TENOR 2018: CLOrk & Friends Concert
Tanna Schulich Hall, Elizabeth Wirth Music Building
May 24, 2018
Concert featuring Concordia Laptop Orchestra (CLOrk)
$10 at the door
Created by Eldad Tsabary in 2010, Concordia Laptop Orchestra (CLOrk) is a versatile ensemble of laptopists and other sound makers from the Electroacoustic Studies program at Concordia‘s Department of Music. The ensemble explores diverse forms of collective music making, improvisation, and communication approaches; and has years of experience in networked and telematic performances, in interdisciplinary performance, and in developing strategies for large ensemble collective improvisation. Notable CLOrk performances include a collaboration with pop star Ariane Moffat at the Musée d’art contemporain de Montréal (MAC) and a performance in Akousma festival at Usine C.
MORE OR LESS
Realtime composition environment for improvising soloists 1999-2007. “more or less” is a computer-driven realtime composition where the musicians do not reproduce parts of a fixed score. Instead of executing a pre-fabricated text from note sheets, they are viewing mobile devices (such as smartphones or tablets) which display randomlygenerated playing instructions. During the performance the musicians can make queries to their mobile devices asking for playing instructions whenever they feel a necessity for it. Furthermore, a random-generated Haiku is created whenever a musician receives a new instruction from the computer / mobile device. This three-liner provides a puzzle that has to be “”solved”” by the musicians and which will influence the interpretation of the required structure to a great extend. The piece is based on 5 different types of musical structures (gestures) that have to be improvised by the musicians according to the description given below. As long as a certain structure is valid, the musician improvise a phrase of an indetermined length, followed by a silence which duration is free. The steady alternation between phrases (a time span filled with sound) and silences (a time span with no sound) is continued for the whole duration of one structure.

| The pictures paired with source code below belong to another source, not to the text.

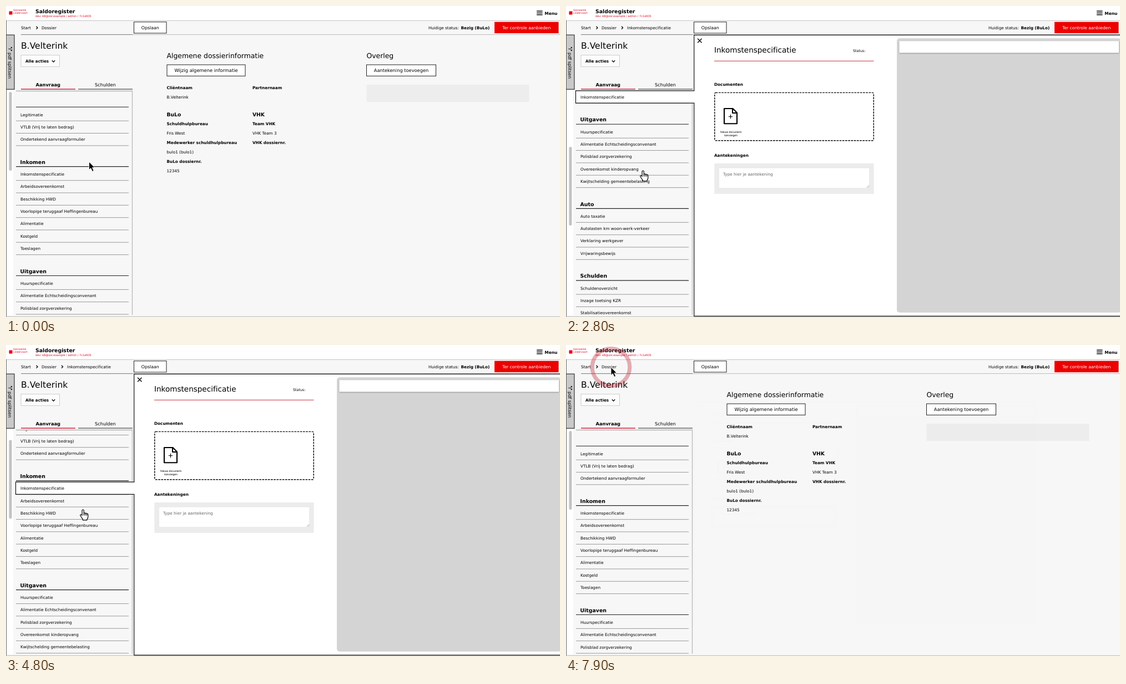
An HTML page that plays this animation: 998 by 561 pixels, repeating every 8 s.

```html
<!DOCTYPE html>
<html lang="nl">
<head>
<meta charset="utf-8">
<title>Dossier</title>
<style>
html, body { margin: 0; width: 100%; height: 100%; overflow: hidden; background: #f7f7f7 }
svg { display: block; width: 100vw; height: 100vh }
text { font-family: "DejaVu Sans", Verdana, sans-serif; font-variant-ligatures: none; text-rendering: geometricPrecision }
.b { font-weight: bold }
.mid { text-anchor: middle }
.red { fill: #e2001a }
.white { fill: #fff }
.grey { fill: #666 }
.small { font-family: "Liberation Sans", Arial, sans-serif; text-anchor: middle }
</style>
</head>
<body>
<svg id="stage" viewBox="0 0 998 561"></svg>
<script>
const LOOP = 8000;
const ITEM = 'Inkomstenspecificatie';
const OPEN = 880, CLOSE = 7480, CLICKS = [850, 7480];
const PITCH = 22.33;

const sections = [
  ['', 'Legitimatie', 'VTLB (Vrij te laten bedrag)', 'Ondertekend aanvraagformulier'],
  ['Inkomen', ITEM, 'Arbeidsovereenkomst', 'Beschikking HWD', 'Voorlopige teruggaaf Heffingenbureau',
    'Alimentatie', 'Kostgeld', 'Toeslagen'],
  ['Uitgaven', 'Huurspecificatie', 'Alimentatie Echtscheidingsconvenant', 'Polisblad zorgverzekering',
    'Overeenkomst kinderopvang', 'Kwijtschelding gemeentebelasting'],
  ['Auto', 'Auto taxatie', 'Autolasten km woon-werk-verkeer', 'Verklaring werkgever', 'Vrijwaringsbewijs'],
  ['Schulden', 'Schuldenoverzicht', 'Inzage toetsing KZR', 'Stabilisatieovereenkomst', 'Schuldbewijzen', 'Crediteurenlijst']
];

// Drawing helpers; text is placed by its vertical middle.
const text = (x, y, s, size = 7.25, cls = '') =>
  `<text x="${x}" y="${y + size * .365}" font-size="${size}" class="${cls}">${s}</text>`;
const rect = (x, y, x2, y2, fill, more = '') =>
  `<rect x="${x}" y="${y}" width="${x2 - x}" height="${y2 - y}" fill="${fill}" ${more}/>`;
const path = (d, stroke = '#000', w = 1, more = '') =>
  `<path d="${d}" fill="none" stroke="${stroke}" stroke-width="${w}" ${more}/>`;
const button = (x, y, x2, y2, label, size) =>
  rect(x, y, x2, y2, '#fff', 'stroke="#222"') + text((x + x2) / 2, (y + y2) / 2, label, size, 'mid');
const chevron = (x, y) => path(`M${x} ${y - 2.5}l2.5 2.5-2.5 2.5`, '#000', 1.3);

const rowY = {};
function list() {
  let y = 174, out = '';
  for (const [title, ...rows] of sections) {
    out += text(25.5, y, title, 9.4, 'b') + path(`M18 ${y + 8.2}H221`, '#222', 1.1);
    y += 22;
    for (const row of rows) {
      rowY[row] = y;
      out += text(26, y, row) + path(`M18 ${y + 11.2}H221`, '#999');
      y += PITCH;
    }
    y += 40.8 - PITCH;
  }
  return out;
}

const header = () =>
  rect(0, 0, 998, 26, '#fff') + path('M0 26.3H998', '#c4c4c4') +
  rect(5.5, 9.5, 11.5, 15.5, '#e2001a') +
  text(13, 7.8, 'Gemeente', 4.5, 'red') + text(13, 12.8, 'Lindervoort', 4.5, 'red') +
  text(53, 10, 'Saldoregister', 9.4, 'b') +
  text(53, 18.3, 'dev: k8@zor.example / admin / 7c1e935', 5, 'red') +
  path('M956 9.3h10.5m-10.5 3.2h10.5m-10.5 3.2h10.5', '#000', 1.5) + text(970.3, 13, 'Menu', 7.4, 'b') +
  path('M27 51.6H228', '#777') + path('M228 51.6H998', '#bbb') +
  text(27, 39.2, 'Start', 7.35) + chevron(54.5, 39.2) + text(64, 39.2, 'Dossier') +
  `<g id="crumb">${chevron(100, 39.2)}${text(110, 39.2, ITEM)}</g>` +
  path('M64 44H91', '#000', .8, 'id="underline"') +
  button(230.5, 28.8, 289, 49, 'Opslaan', 7.85) +
  text(761, 39.2, 'Huidige status:') + text(819.5, 39.2, 'Bezig (BuLo)', 7.25, 'b') +
  rect(880, 28.7, 995.5, 49.2, '#ec0000') + text(937.7, 39, 'Ter controle aanbieden', 7.64, 'mid white');

const sidebar = () =>
  rect(1, 151, 13, 558, '#fff') +
  rect(-1, 52.2, 15, 150.3, '#c9c9c9', 'stroke="#333" stroke-width="1.2"') +
  path('M4.5 77.5h3l3-3m-3 3l3 3m-1.8-6h1.8v1.8m0 2.4v1.8h-1.8', '#000', .9) +
  `<g transform="translate(7 84) rotate(90)">${text(0, -.2, 'pdf splitsen', 8.1)}</g>` +
  text(27, 71, 'B.Velterink', 15.6) +
  rect(27, 88.7, 96.5, 109.3, '#fcfcfc', 'stroke="#ccc"') + text(35, 99, 'Alle acties', 7.2, 'b') +
  path('M82.8 98.3l2.7 2.7 2.7-2.7', '#000', 1.3) +
  text(53.5, 142.3, 'Aanvraag', 8.3, 'b') + path('M27 150H125', '#d0213a', 1.3) +
  text(160, 142.3, 'Schulden', 8.2) + path('M130 150H228', '#222', 1.2) +
  `<g clip-path="url(#view)"><g id="list"><g id="hover">${rect(18, -12, 221, 11, '#d6d6d6')}${path('M18-12H221', '#333')}</g>${list()}</g></g>` +
  path('M18 153.3H228', '#bdbdbd', 1.8) + path('M227.5 153V557', '#bdbdbd', 1.4) +
  rect(5.5, 155, 10.5, 297, '#c2c2c2', 'rx="2.5" id="thumb"');

const info = () =>
  text(289.5, 89.8, 'Algemene dossierinformatie', 12.4) +
  button(290, 106, 431, 126.3, 'Wijzig algemene informatie', 8.33) +
  [[147.3, 'Cliëntnaam', 'Partnernaam'], [212, 'Schuldhulpbureau', 'Team VHK'],
   [246.3, 'Medewerker schuldhulpbureau', 'VHK dossiernr.'], [280.6, 'BuLo dossiernr.', '']]
    .map(([y, a, b]) => text(289.5, y, a, 7.25, 'b') + text(444, y, b, 7.25, 'b')).join('') +
  text(289.5, 196, 'BuLo', 9.2, 'b') + text(444, 196, 'VHK', 9.2, 'b') +
  text(289.5, 164.3, 'B.Velterink') + text(289.5, 229.3, 'Fris West') + text(444, 229.3, 'VHK Team 3') +
  text(289.5, 263.5, 'bulo1 (bulo1)') + text(289.5, 297.7, '12345') +
  text(649.5, 89.8, 'Overleg', 12.4) +
  button(649.5, 106, 774.5, 126.3, 'Aantekening toevoegen', 8.28) +
  rect(649.5, 142, 942.5, 173, '#ededed');

const panel = () =>
  rect(230.7, 52.4, 1004, 559.4, '#fff', 'stroke="#111" stroke-width="1.2"') +
  path('M237 58.8l7.5 7.5m0-7.5l-7.5 7.5', '#000', 1.4) +
  text(267, 79.4, ITEM, 13.55) + text(517, 80.3, 'Status:', 6.4) +
  path('M267 99.3H554.5', '#c9303f', 1.1) +
  text(267, 141.2, 'Documenten', 7.3, 'b') +
  rect(267.8, 156.4, 554.2, 242.8, 'none', 'rx="2" stroke="#000" stroke-width="1.4" stroke-dasharray="3.6 1.6"') +
  path('M285 185h15.5l7.5 7.5v19.7h-23zM300 185v8h8', '#000', 2.1, 'stroke-linejoin="round"') +
  path('M296.5 195.8v7.4m-3.7-3.7h7.4', '#000', 1.2) +
  text(297, 227.3, 'Nieuw document', 5.1, 'small') + text(297, 233.5, 'toevoegen', 5.1, 'small') +
  text(267, 269.2, 'Aantekeningen', 7.27, 'b') +
  rect(267.3, 284, 554.5, 339, '#ececec') +
  rect(275.3, 292, 546.8, 328.8, '#fff', 'stroke="#e0e0e0" stroke-width=".7"') +
  text(283, 303.5, 'Type hier je aantekening', 7.3, 'grey') +
  path('M542 327.5l4-4m-1.7 4l1.7-1.7', '#777', .7) +
  rect(596, 58.3, 1000, 553, '#d4d4d4', 'rx="5"') +
  rect(600.5, 63.3, 996, 84.3, '#fff', 'filter="url(#shade)"');

const activeRow = () =>
  rect(17.5, -11.5, 232.5, 10.8, '#fff') + path('M231.3-11.5H17.5V10.8H231.3', '#111', 1.2) + text(26, 0, ITEM);

const outline = 'fill="#000" stroke="#fff" stroke-width=".9" stroke-linejoin="round"';
const arrow = `<path id="arrow" d="M0 0V14.5L3.3 11.5 6 17.5 8.6 16.3 6 10.5H10.4Z" ${outline}/>`;
const hand = `<path id="hand" transform="translate(.9 .4)" d="M-1.8 1.2a1.6 1.6 0 0 1 3.2 0V6q1.5-1.2 2.6.4 1.6-1 2.6.6 2-.7 2.3 1.4V12q0 3-2 5.2V18.5H-.5V17Q-3 13.5-5.2 9.8-5 7.6-2.6 8.8L-1.8 10ZM1.4 6v4M4 6.4v3.6M6.6 7v3.3" fill="#fff" stroke="#000" stroke-width="1.2" stroke-linejoin="round"/>`;

document.getElementById('stage').innerHTML =
  `<defs><clipPath id="view">${rect(14, 153, 228, 557, '#000')}</clipPath>
  <filter id="shade" x="-5%" y="-30%" width="110%" height="180%"><feDropShadow dx="0" dy="1" stdDeviation="1.2" flood-opacity=".4"/></filter></defs>` +
  rect(0, 0, 998, 561, '#f7f7f7') + header() + sidebar() + info() +
  path('M.4 26V561', '#444', .9) + path('M0 560.3H998', '#bbb') +
  `<g id="panel">${panel()}</g><g id="active">${activeRow()}</g>` +
  `<circle id="ring" fill="none" stroke="#bb2433"/><g id="cursor">${arrow}${hand}</g>`;

const el = id => document.getElementById(id);
const clamp = v => Math.min(1, Math.max(0, v));
const show = (id, on) => el(id).setAttribute('visibility', on ? 'visible' : 'hidden');
const move = (id, x, y) => el(id).setAttribute('transform', `translate(${x} ${y})`);
const easeOut = (p, n) => 1 - (1 - clamp(p)) ** n;

// Linear interpolation through [time, value] points.
function track(points, t) {
  let [t0, v0] = points[0];
  for (const [t1, v1] of points) {
    if (t < t1) return t <= t0 ? v0 : v0 + (v1 - v0) * (t - t0) / (t1 - t0);
    [t0, v0] = [t1, v1];
  }
  return v0;
}
const cursorX = [[50, 149.5], [400, 138], [5750, 138], [6400, 81]];
const cursorY = [[50, 281], [400, 297], [5750, 297], [6400, 40]];
const scrollKeys = [[1550, 0], [1900, 33], [2300, 134], [2800, 273], [3100, 332], [3300, 349],
  [3620, 349], [4100, 232.5], [4800, 45], [5000, 12], [5200, 0]];

function draw(t) {
  const scroll = track(scrollKeys, t);
  move('list', 0, -scroll);
  move('thumb', 0, scroll * .3625);

  const hovered = t < OPEN ? ITEM : 'Auto taxatie';
  move('hover', 0, rowY[hovered]);
  show('hover', (t >= 300 && t < OPEN) || (t >= 3400 && t < 5200));

  const isOpen = t >= OPEN && t < CLOSE;
  show('active', isOpen);
  move('active', 0, Math.max(164.4, rowY[ITEM] - scroll));
  show('crumb', t >= 1600 && t < CLOSE);
  show('underline', t >= 6400 && t < CLOSE);

  const grow = easeOut((t - OPEN) / 500, 3) - easeOut((t - CLOSE) / 500, 3);
  const k = .8 + .2 * grow;
  el('panel').setAttribute('transform', `translate(231 306) scale(${k}) translate(-231 -306)`);
  el('panel').setAttribute('opacity', grow);

  const x = track(cursorX, t), y = track(cursorY, t);
  move('cursor', x, y);
  const pointing = (t >= 700 && t < 5800) || (t >= 6700 && t < 7500);
  show('hand', pointing);
  show('arrow', !pointing);

  const start = CLICKS.find(c => t >= c && t < c + 600);
  show('ring', start !== undefined);
  if (start !== undefined) {
    const p = (t - start) / 600, r = 41 * easeOut(p, 2), w = r * .19;
    const ring = { cx: x, cy: y, r: r - w / 2, 'stroke-width': w, opacity: Math.min(.6, 1.2 * (1 - p)) };
    for (const key in ring) el('ring').setAttribute(key, ring[key]);
  }
}

const begin = performance.now();
function tick() {
  draw((performance.now() - begin) % LOOP);
  requestAnimationFrame(tick);
}
tick();
</script>
</body>
</html>
```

LISTENING NOT GUARANTEED
Listening Not Guaranteed (2017), an animated screen score for laptop ensemble, thematizes human-computer interaction. The intricate score image is animated with pink lines, which performers choose whether and how to trace with the mouse. This (x,y) gesture controls various audio parameters. The sonic content of Listening Not Guaranteed explores multiple forms of sparseness: in texture and silence, in control choices, and in gesture-output relationships.
Alexander Calder, with his mobiles, was able to go farther than capturing motion in sculpture, he was able to employ the dynamics of motion as a means of expression. Composers such as Colon Nancarrow, James Tenney, and Morton Feldman achieved similar ends, in different ways, through the medium of sound. Nancarrow, through long accelerations and decelerations brought the dynamics of motion to the forefront, unseating the dominance of melody and rhythm. Tenney, in his work “Having never
written a note for percussion”, created musical form through the transformations in the resonance of a tam tam during a long crescendo and decrescendo. Morton Feldman in works such as “Triadic Memories”, embodied the other end of the spectrum with transformations happening at a glacial pace. Calder’s mobiles are in constant transformation yet retain their essential identity, they are always the same yet always not the same. Motion becomes the focus. The process of transformation tangible. Multiform transformations happen through the complexity of simultaneous interactions.
The piece Hidden Motive is an exploration of a threedimensional improvised graphic score, where through the use of virtual reality and streaming technology, the musician(s) can be placed inside the score itself. Although the musician(s) experience the score through 360, VR or AR headset(s), the audience also witnesses its live creation (using the VR art application Tilt Brush) through mixed reality and projection techniques.
Kacey Pocius, Danile Ulmashev, Sam Donald, Anthony Caci, Robert Stiglitz, Andrei Mugur Busuioceanu & Nathaniel Bachelder St. Pierre